INSTRUCTIONS TO FOLLOW:
Go through the records below line by line and report how many lines include "blush", giving the number only.

DATA FOR ANALYSIS:
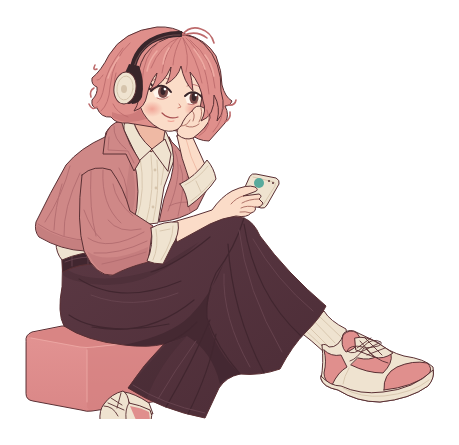
<!DOCTYPE html>
<html lang="en">
<head>
<meta charset="utf-8">
<title>Girl with headphones</title>
<style>
:root{--paper:#fff;--hair:#df8f8b;--hair-dark:#bd6b6c;--hair-light:#eeaaa2;--skin:#fbdcc8;--skin-shade:#efb9a4;--blush:#ee9488;--jacket:#cf8887;--jacket-dark:#b36d70;--cream:#efe3d0;--cream-shade:#d6c4ac;--plum:#54333d;--plum-dark:#41262f;--plum-light:#684450;--block:#e08f8d;--block-top:#d98584;--block-side:#d37f7f;--line:#5a3034;--ink:#38252a;--teal:#58aa9c}
html,body{margin:0;background:var(--paper);overflow:hidden}
svg{display:block;width:459px;height:445px}
.outline{stroke:var(--line);stroke-width:1;stroke-linejoin:round;stroke-linecap:round}
.detail{fill:none;stroke-width:.9;stroke-linecap:round;stroke-linejoin:round}
.hair{fill:var(--hair)}.skin{fill:var(--skin)}.jacket{fill:var(--jacket)}.cream{fill:var(--cream)}.plum{fill:var(--plum)}
.hair-line{stroke:var(--hair-dark)}.hair-shine{stroke:var(--hair-light);stroke-width:1.6}
.fold{stroke:var(--jacket-dark)}.crease{stroke:var(--plum-dark);stroke-width:1.2}.sheen{stroke:var(--plum-light)}
.seam{stroke:var(--cream-shade)}.ink{stroke:var(--line)}
</style>
</head>
<body>
<svg viewBox="0 0 459 445" role="img" aria-label="Girl with pink hair and headphones sitting on a pink block, holding a phone">
<defs>
<linearGradient id="block-front" x2="0" y2="1"><stop stop-color="#e39493"/><stop offset="1" stop-color="#da8787"/></linearGradient>
<linearGradient id="trouser" x2="1" y2="1"><stop stop-color="#5c3944"/><stop offset="1" stop-color="#4b2c36"/></linearGradient>
<radialGradient id="cheek"><stop stop-color="#ee9488" stop-opacity=".75"/><stop offset="1" stop-color="#ee9488" stop-opacity="0"/></radialGradient>
<clipPath id="ground"><rect width="459" height="419"/></clipPath>
</defs>

<g id="seat">
<path class="outline" fill="url(#block-front)" d="M26 341Q25 335 32 332L62 326L190 335L165 400L92 411Q87 412 81 410L33 401Q26 400 26 394Z"/>
<path fill="var(--block-top)" d="M28 337Q30 333 36 332L62 327L170 338L92 347Q86 348 80 347Z"/>
<path fill="var(--block-side)" opacity=".55" d="M87 348L180 338L165 399L92 410Q87 411 87 405Z"/>
<path class="detail" stroke="#eda9a4" d="M31 338L80 347Q87 348 94 347L130 343M87 350V402"/>
</g>

<g id="near-shoe" clip-path="url(#ground)">
<path class="cream outline" d="M124 392Q134 393 149 403L153 414L134 411Z"/>
<path class="cream outline" d="M100 421Q99 410 104 404Q111 394 123 391Q128 394 129 403Q140 405 150 410Q153 415 151 421Z"/>
<path fill="var(--block)" d="M130 406Q142 408 149 412L150 420H136Z"/>
<path class="detail ink" d="M104 406Q113 406 118 416M111 398L122 405M108 403L124 410M121 393L117 408M129 403Q125 409 126 419"/>
</g>

<g id="far-shoe">
<path class="cream outline" d="M299 331L324 311Q330 321 346 329L348 343L324 352Q311 340 299 331Z"/>
<path class="detail seam" d="M308 326L329 347M314 321L335 343M320 317L342 338M304 329L321 345"/>
<path class="cream outline" d="M322 345Q325 343 329 347Q339 348 344 333Q350 328 358 333L377 342Q389 352 404 356Q425 359 433 367Q435 377 428 386Q410 399 380 402Q357 402 338 390Q323 387 321 379Q324 363 322 345Z"/>
<path fill="var(--block)" class="outline" d="M324 350Q331 357 341 355L347 367Q338 372 332 385Q324 381 324 373Q327 361 324 350Z"/>
<path fill="var(--block)" class="outline" d="M343 335Q350 328 357 333L362 341Q352 351 346 352Q340 346 343 335Z"/>
<path fill="var(--block)" class="outline" d="M358 358Q370 361 377 356L391 354Q393 363 383 373Q367 373 351 365Z"/>
<path fill="var(--block)" class="outline" d="M384 390Q383 374 397 367Q413 360 427 363Q433 368 429 374Q413 387 384 390Z"/>
<path class="cream outline" d="M321 376Q330 386 341 386Q360 395 383 392Q414 389 433 370Q435 378 428 386Q410 399 380 402Q357 402 338 390Q323 387 321 379Z"/>
<path class="detail seam" d="M343 388Q360 398 384 396Q413 393 429 380M349 368Q344 377 343 384"/>
<path class="cream outline" d="M355 338Q365 335 378 343L393 353Q383 360 374 357L356 350Z"/>
<path class="detail ink" d="M357 348L371 338M361 352L379 343M367 355L385 348M360 341L374 357M365 338L382 355M363 347Q350 344 347 351Q354 356 363 347Q372 337 381 342Q384 347 364 348M364 348Q357 359 350 361M366 349Q376 360 388 363"/>
</g>

<g id="trousers">
<path class="outline" fill="url(#trouser)" d="M63 257Q82 250 112 253L154 250Q177 233 207 221Q228 214 244 218Q254 222 260 236Q287 273 326 306Q321 317 306 332Q292 346 280 369Q260 376 240 374Q226 377 219 388L205 418Q162 410 128 388Q143 365 164 344Q148 348 124 345Q86 341 64 326Q57 313 62 287Z"/>
<path fill="var(--plum-dark)" opacity=".75" d="M224 263Q205 294 207 319Q216 352 240 374Q226 377 220 384Q212 351 187 336Q160 349 124 345Q171 335 190 316Q211 295 224 263Z"/>
<path fill="var(--plum-dark)" opacity=".35" d="M64 268Q95 288 154 270L199 242Q155 286 105 285Q73 283 63 275ZM128 388L166 344Q179 340 187 336Q159 365 147 398Z"/>
<path class="detail crease" d="M244 218Q235 248 216 273Q205 296 207 318Q217 348 240 374M164 344Q183 337 197 322M210 320Q193 361 166 407M216 334Q210 370 188 414M228 244Q232 312 264 373M244 224Q255 294 301 336M69 315Q101 337 169 324M151 272Q176 265 210 237M79 279Q122 306 181 281M92 327Q148 338 194 300"/>
<path class="detail sheen" d="M239 230Q246 290 282 352M224 274Q222 317 250 367M196 341Q175 370 158 399M91 295Q132 311 178 293M253 239Q276 280 313 311M133 385Q162 404 205 413"/>
<path class="outline" fill="var(--plum-dark)" d="M62 258Q82 248 100 252V264Q79 263 63 272Z"/>
<path class="detail sheen" d="M65 262Q82 255 99 258M72 254V266M88 252V264"/>
</g>

<g id="shirt">
<path class="cream outline" d="M56 243L87 246L104 251Q80 252 62 260Q56 253 56 243Z"/>
<path class="cream outline" d="M121 122Q142 117 166 132L176 155L164 187L158 223L132 226L120 170Z"/>
<path class="detail seam" d="M151 155Q155 190 146 223M157 160Q160 190 153 222M140 157Q146 190 137 218M165 159L161 185"/>
<g fill="var(--cream-shade)"><circle cx="155" cy="170" r="1.4"/><circle cx="156" cy="188" r="1.4"/><circle cx="153" cy="207" r="1.4"/></g>
</g>

<g id="neck">
<path fill="var(--skin-shade)" class="outline" d="M136 112L165 131L163 143L151 152Q140 138 134 124Z"/>
<path class="cream outline" d="M129 116Q123 121 124 130L139 161L152 149Q137 136 133 120Z"/>
<path class="cream outline" d="M152 149L165 139L171 154L168 171Z"/>
</g>

<g id="jacket">
<path class="jacket outline" d="M172 142Q184 153 190 169L209 185L197 209Q181 220 159 222Q163 198 171 178Q177 157 169 137Z"/>
<path class="detail fold" d="M175 151Q184 172 168 211M180 165Q187 181 178 216M188 171Q184 191 190 211M193 203Q181 200 169 206"/>
<path class="jacket outline" d="M119 122Q105 128 105 137Q80 148 66 165Q50 193 36 222Q34 231 39 237Q61 250 85 251L133 225Q143 192 133 157Z"/>
<path fill="var(--jacket-dark)" opacity=".35" d="M130 160Q140 192 130 220L112 225L126 190ZM37 225Q66 244 91 239L85 251Q55 248 37 235Z"/>
<path class="detail fold" d="M38 224Q63 241 90 240M70 166Q63 194 45 222M80 173Q63 208 64 236M62 184Q55 208 54 230M119 168Q132 190 125 213"/>
<path class="jacket outline" d="M82 175Q94 164 111 170Q124 188 130 211L153 226L148 262Q128 267 113 275Q96 277 84 251Q76 223 82 175Z"/>
<path fill="var(--jacket-dark)" opacity=".38" d="M87 251Q106 266 148 247L147 262Q126 267 113 275Q98 275 87 251Z"/>
<path class="detail fold" d="M91 171Q89 210 96 236M103 170Q101 205 121 223M113 184Q116 202 133 216M88 238Q108 252 144 232M94 253Q118 255 147 241M102 264Q122 260 146 252M108 220Q119 234 141 229M84 210Q91 230 101 239"/>
<path class="jacket outline" d="M121 121Q108 123 105 138L103 154L126 154L134 171L140 161Q129 145 124 130Z"/>
<path class="detail fold" d="M109 137L108 150L128 151L134 163M114 126Q113 139 126 149"/>
</g>

<g id="raised-arm">
<path class="skin outline" d="M177 136Q182 124 190 114Q197 104 205 110Q212 118 204 129L193 138L207 169L190 182Q181 158 177 136Z"/>
<path class="detail" stroke="var(--skin-shade)" d="M186 139Q190 157 199 175M187 131Q194 133 199 130"/>
<path class="cream outline" d="M180 184Q195 177 207 160Q214 168 216 179Q207 193 188 207Q187 193 180 184Z"/>
<path class="detail seam" d="M185 185Q199 178 208 166M191 201Q205 191 213 180M196 181L201 192"/>
</g>

<g id="phone">
<path class="cream outline" d="M250 176Q252 173 256 174L276 178Q280 180 279 184L267 205Q265 209 261 208L243 202Q239 200 241 196Z"/>
<path class="detail seam" d="M253 177L274 182Q276 183 275 186L263 205"/>
<circle cx="259" cy="183" r="5" fill="var(--teal)"/>
<g fill="var(--line)"><circle cx="269" cy="181" r="1"/><circle cx="273" cy="183" r="1"/></g>
</g>

<g id="phone-hand">
<path class="skin outline" d="M173 222Q195 216 212 210Q221 197 232 191Q247 184 255 187Q260 190 254 192L243 196L259 194Q263 196 259 199L263 203Q261 208 255 207Q257 211 251 213Q247 218 236 216Q222 218 210 224L177 242Z"/>
<path class="detail" stroke="#a8685e" d="M243 196Q236 198 231 204M259 199Q249 199 242 203M255 207Q247 205 241 208M251 213Q245 211 240 212"/>
<path class="cream outline" d="M151 228Q164 221 178 222Q180 234 172 246L163 264Q154 264 147 261Q154 245 151 228Z"/>
<path class="detail seam" d="M156 229Q159 247 153 260M173 226Q173 241 161 260M160 231L170 229"/>
</g>

<g id="head">
<path class="hair outline" d="M185 34Q206 39 216 56Q222 71 222 85Q225 97 232 101Q230 106 225 106Q230 115 225 123Q217 132 209 141Q198 141 189 133L128 123Q116 124 111 117Q101 118 97 108Q91 108 92 100Q98 94 97 87Q91 85 92 78Q101 71 109 55Q123 31 157 27Q174 26 185 34Z"/>
<path fill="var(--hair-dark)" opacity=".5" d="M205 76Q219 101 206 129L192 136L198 98ZM112 112Q128 119 140 109L146 119Q126 126 112 117Z"/>
<path class="skin outline" d="M145 72Q170 55 197 72Q205 90 200 108Q193 124 176 130Q169 133 160 129Q145 121 140 106Q137 89 145 72Z"/>
<ellipse cx="152" cy="109" rx="11" ry="8" fill="url(#cheek)"/><ellipse cx="193" cy="109" rx="9" ry="8" fill="url(#cheek)"/>
<g id="eyes">
<path fill="#fff5ec" d="M153 92Q162 83 171 94Q163 101 155 97ZM185 97Q193 89 201 98Q194 107 187 103Z"/>
<ellipse cx="163" cy="92" rx="5" ry="6" fill="#794a48"/><ellipse cx="194" cy="98" rx="4.5" ry="6" fill="#794a48"/>
<ellipse cx="163" cy="91" rx="2.5" ry="4" fill="var(--ink)"/><ellipse cx="194" cy="97" rx="2.3" ry="4" fill="var(--ink)"/>
<circle cx="165" cy="89" r="1.4" fill="#fff"/><circle cx="196" cy="95" r="1.3" fill="#fff"/>
<path class="detail" stroke="var(--ink)" style="stroke-width:2" d="M151 91Q162 80 171 92M185 96Q193 88 202 97M152 90L148 88M154 88L151 84M201 96L204 94"/>
<path class="detail" stroke="var(--hair-dark)" d="M157 98Q163 101 168 97M188 104Q193 106 197 103M152 81Q160 74 170 80M187 86Q194 82 201 88"/>
</g>
<path class="detail" stroke="#c87869" d="M179 104L181 107L178 108"/>
<path class="detail" stroke="#a84f50" style="stroke-width:1.2" d="M162 113Q169 120 178 117"/>
<path class="detail" stroke="var(--blush)" d="M168 121Q171 122 174 121"/>
</g>

<g id="cheek-hand">
<path class="skin outline" d="M178 135Q175 130 181 126Q185 116 192 111Q196 104 202 107Q210 110 210 118Q207 128 193 138Q185 141 178 135Z"/>
<path class="detail" stroke="#a8685e" d="M181 126Q187 126 190 120M192 111Q196 114 193 121M201 108Q203 115 199 122M186 126Q193 129 199 124"/>
</g>

<g id="fringe">
<path class="hair outline" d="M179 35Q156 39 145 55Q136 70 138 87Q141 101 134 111Q145 108 147 95Q150 81 157 73Q155 84 150 90Q164 84 171 67Q170 78 166 84Q178 78 181 66Q184 82 193 91Q192 80 190 72Q201 84 203 101Q207 111 201 121Q215 116 214 95Q221 107 217 121Q227 111 221 91Q222 62 204 44Q193 34 179 35Z"/>
<path class="detail hair-line" d="M180 37Q160 45 151 68M178 38Q165 50 162 73M181 38Q174 51 173 65M183 38Q190 56 186 72M186 38Q205 54 209 94M190 40Q213 59 215 88M183 38Q197 58 202 83M159 42Q143 55 142 83M123 48Q106 69 104 87Q102 99 97 103M130 43Q113 58 110 87Q109 104 101 111M116 73Q112 86 117 100M103 75Q99 81 97 80M113 104Q117 113 128 117M207 110Q214 127 199 136M222 109Q224 119 213 132"/>
<path class="detail hair-shine" d="M157 51Q149 60 147 71M169 48Q164 55 163 64M194 49Q202 59 205 69M119 57Q111 68 108 78M205 55Q212 64 214 76"/>
<path class="detail hair-line" style="stroke-width:1.6" d="M182 35Q190 25 201 29Q211 32 214 43M184 35Q197 30 207 38M97 107Q92 111 89 104M94 88Q89 91 91 97M97 69Q92 71 95 65M228 105Q235 106 236 100M225 122Q231 119 230 112"/>
</g>

<g id="headphones">
<path fill="none" stroke="var(--ink)" stroke-width="6" d="M132 76Q133 52 151 41Q165 33 182 34"/>
<path class="detail" stroke="#785354" d="M134 67Q138 51 152 42Q166 34 180 35"/>
<path fill="var(--ink)" d="M129 64L139 66Q145 81 142 97Q139 104 132 104L125 73Z"/>
<ellipse cx="130" cy="87" rx="12" ry="17" fill="var(--ink)" transform="rotate(8 130 87)"/>
<ellipse class="cream outline" cx="125" cy="88" rx="11" ry="16" transform="rotate(8 125 88)"/>
<ellipse class="detail seam" cx="125" cy="88" rx="8" ry="12" transform="rotate(8 125 88)"/>
<ellipse cx="124" cy="89" rx="3" ry="4" fill="var(--cream-shade)"/>
</g>
</svg>
</body>
</html>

TASK ANSWER:
2